Lockdown again. Yes, we knew it was coming. But if so, why we feel we are still not prepared?

A “short and sharp” decent into Level 4 lockdown wasn’t a surprise for many, as the government has been indicating it would do so if even a single case of the new strain Delta was found in the community. And it might as well be the single best thing the government could have done in this situation. The question we must ask ourselves now though, is: If they knew it was coming, why do we still feel we are not prepared to deal with it?

Our vaccination levels are amongst the worst in the world, with rates running below of those of countries with widespread COVID-19 cases, like Brazil. We saw a huge outflow of health professionals to Australia and other countries, due to changes in government policies that would ultimately harm the livelihoods of those professionals and freeze their salaries and wages for the years to come. Our ICU bed numbers haven’t changed as much since before the pandemic, and while the Labour party had fun with their new taxation laws and economic tightening in all these past months, our health system structure has remained still.

The feeling is not only that New Zealand is not ready to deal with COVID-19, and that a lot of time has been wasted by this government on the implementation of its erratic policies, but that if we can’t effectively contain any outbreaks quick and fast, that the slightest slip will lead to a total collapse.

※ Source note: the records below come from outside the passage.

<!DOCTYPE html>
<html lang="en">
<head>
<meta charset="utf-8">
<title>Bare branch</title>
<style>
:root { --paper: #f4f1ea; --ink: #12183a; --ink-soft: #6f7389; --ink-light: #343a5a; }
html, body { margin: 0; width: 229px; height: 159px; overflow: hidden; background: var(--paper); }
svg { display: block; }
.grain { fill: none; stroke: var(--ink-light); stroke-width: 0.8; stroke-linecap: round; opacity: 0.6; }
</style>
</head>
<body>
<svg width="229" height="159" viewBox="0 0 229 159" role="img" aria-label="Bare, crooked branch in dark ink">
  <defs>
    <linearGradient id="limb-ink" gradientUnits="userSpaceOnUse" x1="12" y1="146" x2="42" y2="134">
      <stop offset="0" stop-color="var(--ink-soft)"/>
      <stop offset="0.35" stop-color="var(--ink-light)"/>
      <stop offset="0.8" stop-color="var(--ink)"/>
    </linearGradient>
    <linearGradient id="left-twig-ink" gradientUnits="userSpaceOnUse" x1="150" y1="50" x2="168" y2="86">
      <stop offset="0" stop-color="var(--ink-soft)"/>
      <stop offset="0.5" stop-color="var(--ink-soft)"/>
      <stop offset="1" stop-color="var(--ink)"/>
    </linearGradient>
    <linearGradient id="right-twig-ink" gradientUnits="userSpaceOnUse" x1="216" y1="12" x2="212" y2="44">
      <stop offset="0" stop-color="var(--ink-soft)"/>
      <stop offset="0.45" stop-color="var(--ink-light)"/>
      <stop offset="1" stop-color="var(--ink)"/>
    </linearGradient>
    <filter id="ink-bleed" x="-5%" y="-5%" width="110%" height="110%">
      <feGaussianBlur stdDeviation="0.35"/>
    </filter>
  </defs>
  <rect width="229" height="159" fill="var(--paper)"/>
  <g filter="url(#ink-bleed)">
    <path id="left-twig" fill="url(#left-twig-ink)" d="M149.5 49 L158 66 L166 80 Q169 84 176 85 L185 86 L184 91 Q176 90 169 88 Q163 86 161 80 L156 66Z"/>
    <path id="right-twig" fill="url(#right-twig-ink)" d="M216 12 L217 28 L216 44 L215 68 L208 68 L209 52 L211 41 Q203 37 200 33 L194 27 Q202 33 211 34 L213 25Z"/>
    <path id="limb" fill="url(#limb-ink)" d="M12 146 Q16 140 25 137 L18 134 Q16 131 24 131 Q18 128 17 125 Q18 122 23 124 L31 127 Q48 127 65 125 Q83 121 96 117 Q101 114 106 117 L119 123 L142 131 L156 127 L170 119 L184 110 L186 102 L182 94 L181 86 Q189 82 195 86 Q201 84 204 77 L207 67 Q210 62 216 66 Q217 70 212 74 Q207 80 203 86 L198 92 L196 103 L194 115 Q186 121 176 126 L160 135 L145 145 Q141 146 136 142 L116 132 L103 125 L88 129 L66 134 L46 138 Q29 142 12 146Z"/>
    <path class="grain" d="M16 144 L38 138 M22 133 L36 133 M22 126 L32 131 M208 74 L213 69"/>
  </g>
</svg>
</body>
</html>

We are now locked down again, and as it has come as a total “old-new thing” to some, this is what has been happening all around the world. So how could we possibly think we could be the only exception? Why do we feel that the little that was done wasn’t close to be enough? Why all the focus went to containment, whilst no effort has been put onto preparedness?

Even if we had managed to keep the decease out, for how long could we realistically be secluded from the rest of the world? Employers across the country are crying for help because they simply don’t have enough staff, or consumables, or materials. Our economy is crawling higher, and as we all struggle to deal with all the shortages, we could instead be using this moment to make New Zealand shine in the global stage as a real example of how to make the best out of a crisis like this one. Is the government not listening? How out of touch can it be?

As I struggle to understand why we were left where we are, we still have to play the game. And while I can sit here and complaint about it all day with my fancy coffee, sitting on my comfortable chair, in my cozy and warm home, the real harm – as always – is felt by those in much worse financial situation; those whom the government prays to help in detriment of the wealthy. It’s time for kiwis to ask themselves if this government is really delivering what is has promised, and who is ultimately accruing the benefits of its policies.